• [What is needed]: From the records below, copy each line in which the string "entity" occurs.

• [Material for this exercise]:
========

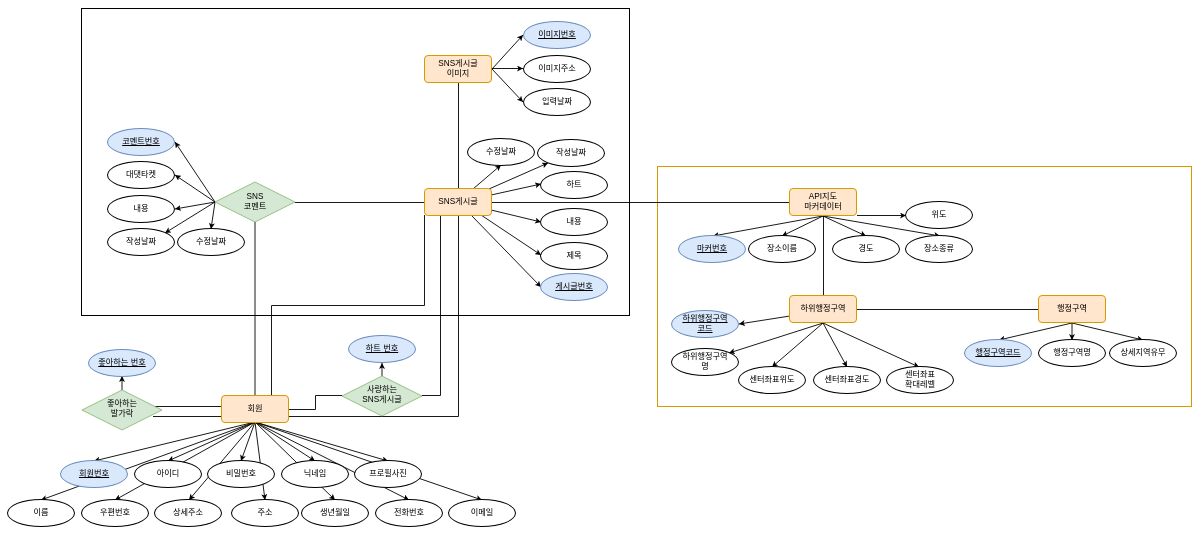
<!DOCTYPE html>
<html lang="ko">
<head>
<meta charset="utf-8">
<title>ER 다이어그램</title>
<style>
:root {
  --ink: #000;
  --paper: #fff;
  --key-fill: #dae8fc;
  --key-line: #6c8ebf;
  --entity-fill: #ffe6cc;
  --entity-line: #d79b00;
  --relation-fill: #d5e8d4;
  --relation-line: #82b366;
}
* { box-sizing: border-box; }
html, body { margin: 0; }
body { width: 1200px; height: 535px; overflow: hidden; background: var(--paper); }
.diagram {
  position: relative;
  width: 1200px;
  height: 535px;
  overflow: hidden;
  color: var(--ink);
  font: 8.2px/10px "Liberation Sans", "Noto Sans CJK KR", sans-serif;
}
.links { position: absolute; left: 0; top: 0; }
.links .line { fill: none; stroke: var(--ink); stroke-width: 0.9; }
.links .arrow { marker-end: url(#arrowhead); }
.links .relation-shape { fill: var(--relation-fill); stroke: var(--relation-line); stroke-width: 0.8; }
.group { position: absolute; border: 1px solid var(--ink); }
.group.map { border-color: var(--entity-line); }
.node {
  position: absolute;
  left: var(--x);
  top: var(--y);
  width: 68px;
  height: 28px;
  transform: translate(-50%, -50%);
  display: flex;
  align-items: center;
  justify-content: center;
  text-align: center;
  white-space: nowrap;
}
.attribute { background: var(--paper); border: 1px solid var(--ink); border-radius: 50%; }
.key { background: var(--key-fill); border-color: var(--key-line); text-decoration: underline; }
.entity { background: var(--entity-fill); border: 1px solid var(--entity-line); border-radius: 4px; }
</style>
</head>
<body>
<main class="diagram">
  <div class="group sns" style="left:81px;top:8px;width:549px;height:308px"></div>
  <div class="group map" style="left:657px;top:166px;width:535px;height:241px"></div>

  <svg class="links" width="1200" height="535" viewBox="0 0 1200 535" aria-hidden="true">
    <defs>
      <marker id="arrowhead" markerUnits="userSpaceOnUse" markerWidth="7" markerHeight="6" refX="6" refY="3" orient="auto">
        <path d="M0 0L6 3L0 6L1.5 3Z"/>
      </marker>
    </defs>

    <g class="relationships">
      <path class="line" d="M458.5 82V189"/>
      <path class="line" d="M295 202.5H425"/>
      <path class="line" d="M491 202.5H790"/>
      <path class="line" d="M255 222V396"/>
      <path class="line" d="M424.5 215V305.5H271.5V396"/>
      <path class="line" d="M440.5 215V395.5H422"/>
      <path class="line" d="M342 395.5H315.5V409.5H288"/>
      <path class="line" d="M155 406.5H221"/>
      <path class="line" d="M153 416.5H458.5V215"/>
      <path class="line" d="M823.5 215V296"/>
      <path class="line" d="M857 309.5H1039"/>
    </g>

    <g class="image-attributes">
      <path class="line arrow" d="M492 69L523 35"/>
      <path class="line arrow" d="M492 68.5H523"/>
      <path class="line arrow" d="M492 69L523 102"/>
    </g>
    <g class="post-attributes">
      <path class="line arrow" d="M473 189L501 165"/>
      <path class="line arrow" d="M489 189L548 163"/>
      <path class="line arrow" d="M491 195L541 184"/>
      <path class="line arrow" d="M491 210L541 222"/>
      <path class="line arrow" d="M481 215L541 255"/>
      <path class="line arrow" d="M471 215L541 287"/>
    </g>
    <g class="comment-attributes">
      <path class="line arrow" d="M215 202L175 142"/>
      <path class="line arrow" d="M215 202L175 175"/>
      <path class="line arrow" d="M215 202L175 209"/>
      <path class="line arrow" d="M215 202L165 233"/>
      <path class="line arrow" d="M215 202L211 229"/>
    </g>
    <g class="like-keys">
      <path class="line arrow" d="M122 390V376"/>
      <path class="line arrow" d="M382 376V363"/>
    </g>
    <g class="member-attributes">
      <path class="line arrow" d="M255 422L94 461"/>
      <path class="line arrow" d="M255 422L168 461"/>
      <path class="line arrow" d="M255 422L241 461"/>
      <path class="line arrow" d="M255 422L315 461"/>
      <path class="line arrow" d="M255 422L388 461"/>
      <path class="line arrow" d="M255 422L41 500"/>
      <path class="line arrow" d="M255 422L115 500"/>
      <path class="line arrow" d="M255 422L189 500"/>
      <path class="line arrow" d="M255 422L265 500"/>
      <path class="line arrow" d="M255 422L335 500"/>
      <path class="line arrow" d="M255 422L409 500"/>
      <path class="line arrow" d="M255 422L482 500"/>
    </g>
    <g class="marker-attributes">
      <path class="line arrow" d="M823 216L713 236"/>
      <path class="line arrow" d="M823 216L782 236"/>
      <path class="line arrow" d="M823 216L866 236"/>
      <path class="line arrow" d="M823 216L940 236"/>
      <path class="line arrow" d="M857 215.5H906"/>
    </g>
    <g class="district-attributes">
      <path class="line arrow" d="M790 316L739 324"/>
      <path class="line arrow" d="M823 323L729 353"/>
      <path class="line arrow" d="M823 323L772 367"/>
      <path class="line arrow" d="M823 323L847 367"/>
      <path class="line arrow" d="M823 323L919 367"/>
      <path class="line arrow" d="M1072 323L999 340"/>
      <path class="line arrow" d="M1072 323V340"/>
      <path class="line arrow" d="M1072 323L1143 340"/>
    </g>

    <polygon class="relation-shape" points="255,182 295,202 255,222 215,202"/>
    <polygon class="relation-shape" points="122,390 162,410 122,430 82,410"/>
    <polygon class="relation-shape" points="382,376 422,396 382,416 342,396"/>
  </svg>

  <div class="node relation" style="--x:255px;--y:202px">SNS<br>코멘트</div>
  <div class="node relation" style="--x:122px;--y:409px">좋아하는<br>발가락</div>
  <div class="node relation" style="--x:382px;--y:395px">사랑하는<br>SNS게시글</div>

  <div class="node entity" style="--x:458px;--y:69px">SNS게시글<br>이미지</div>
  <div class="node attribute key" style="--x:557px;--y:35px">이미지번호</div>
  <div class="node attribute" style="--x:557px;--y:69px">이미지주소</div>
  <div class="node attribute" style="--x:557px;--y:102px">입력날짜</div>

  <div class="node entity" style="--x:458px;--y:202px">SNS게시글</div>
  <div class="node attribute" style="--x:501px;--y:152px">수정날짜</div>
  <div class="node attribute" style="--x:571px;--y:153px">작성날짜</div>
  <div class="node attribute" style="--x:574px;--y:185px">하트</div>
  <div class="node attribute" style="--x:574px;--y:222px">내용</div>
  <div class="node attribute" style="--x:574px;--y:256px">제목</div>
  <div class="node attribute key" style="--x:574px;--y:287px">게시글번호</div>

  <div class="node attribute key" style="--x:141px;--y:142px">코멘트번호</div>
  <div class="node attribute" style="--x:141px;--y:175px">대댓타켓</div>
  <div class="node attribute" style="--x:141px;--y:209px">내용</div>
  <div class="node attribute" style="--x:141px;--y:242px">작성날짜</div>
  <div class="node attribute" style="--x:211px;--y:242px">수정날짜</div>

  <div class="node attribute key" style="--x:122px;--y:363px">좋아하는 번호</div>
  <div class="node attribute key" style="--x:382px;--y:349px">하트 번호</div>

  <div class="node entity" style="--x:255px;--y:409px">회원</div>
  <div class="node attribute key" style="--x:94px;--y:474px">회원번호</div>
  <div class="node attribute" style="--x:168px;--y:474px">아이디</div>
  <div class="node attribute" style="--x:241px;--y:474px">비밀번호</div>
  <div class="node attribute" style="--x:315px;--y:474px">닉네임</div>
  <div class="node attribute" style="--x:388px;--y:474px">프로필사진</div>
  <div class="node attribute" style="--x:41px;--y:513px">이름</div>
  <div class="node attribute" style="--x:115px;--y:513px">우편번호</div>
  <div class="node attribute" style="--x:188px;--y:513px">상세주소</div>
  <div class="node attribute" style="--x:265px;--y:513px">주소</div>
  <div class="node attribute" style="--x:335px;--y:513px">생년월일</div>
  <div class="node attribute" style="--x:409px;--y:513px">전화번호</div>
  <div class="node attribute" style="--x:482px;--y:513px">이메일</div>

  <div class="node entity" style="--x:823px;--y:202px">API지도<br>마커데이터</div>
  <div class="node attribute" style="--x:939px;--y:215px">위도</div>
  <div class="node attribute key" style="--x:712px;--y:249px">마커번호</div>
  <div class="node attribute" style="--x:782px;--y:249px">장소이름</div>
  <div class="node attribute" style="--x:866px;--y:249px">경도</div>
  <div class="node attribute" style="--x:939px;--y:249px">장소종류</div>

  <div class="node entity" style="--x:823px;--y:309px">하위행정구역</div>
  <div class="node attribute key" style="--x:705px;--y:324px">하위행정구역<br>코드</div>
  <div class="node attribute" style="--x:705px;--y:362px">하위행정구역<br>명</div>
  <div class="node attribute" style="--x:772px;--y:380px">센터좌표위도</div>
  <div class="node attribute" style="--x:847px;--y:380px">센터좌표경도</div>
  <div class="node attribute" style="--x:920px;--y:380px">센터좌표<br>확대레벨</div>

  <div class="node entity" style="--x:1072px;--y:309px">행정구역</div>
  <div class="node attribute key" style="--x:998px;--y:353px">행정구역코드</div>
  <div class="node attribute" style="--x:1072px;--y:353px">행정구역명</div>
  <div class="node attribute" style="--x:1143px;--y:353px">상세지역유무</div>
</main>
</body>
</html>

========

• [Written solution]:
  --entity-fill: #ffe6cc;
  --entity-line: #d79b00;
.group.map { border-color: var(--entity-line); }
.entity { background: var(--entity-fill); border: 1px solid var(--entity-line); border-radius: 4px; }
  <div class="node entity" style="--x:458px;--y:69px">SNS게시글<br>이미지</div>
  <div class="node entity" style="--x:458px;--y:202px">SNS게시글</div>
  <div class="node entity" style="--x:255px;--y:409px">회원</div>
  <div class="node entity" style="--x:823px;--y:202px">API지도<br>마커데이터</div>
  <div class="node entity" style="--x:823px;--y:309px">하위행정구역</div>
  <div class="node entity" style="--x:1072px;--y:309px">행정구역</div>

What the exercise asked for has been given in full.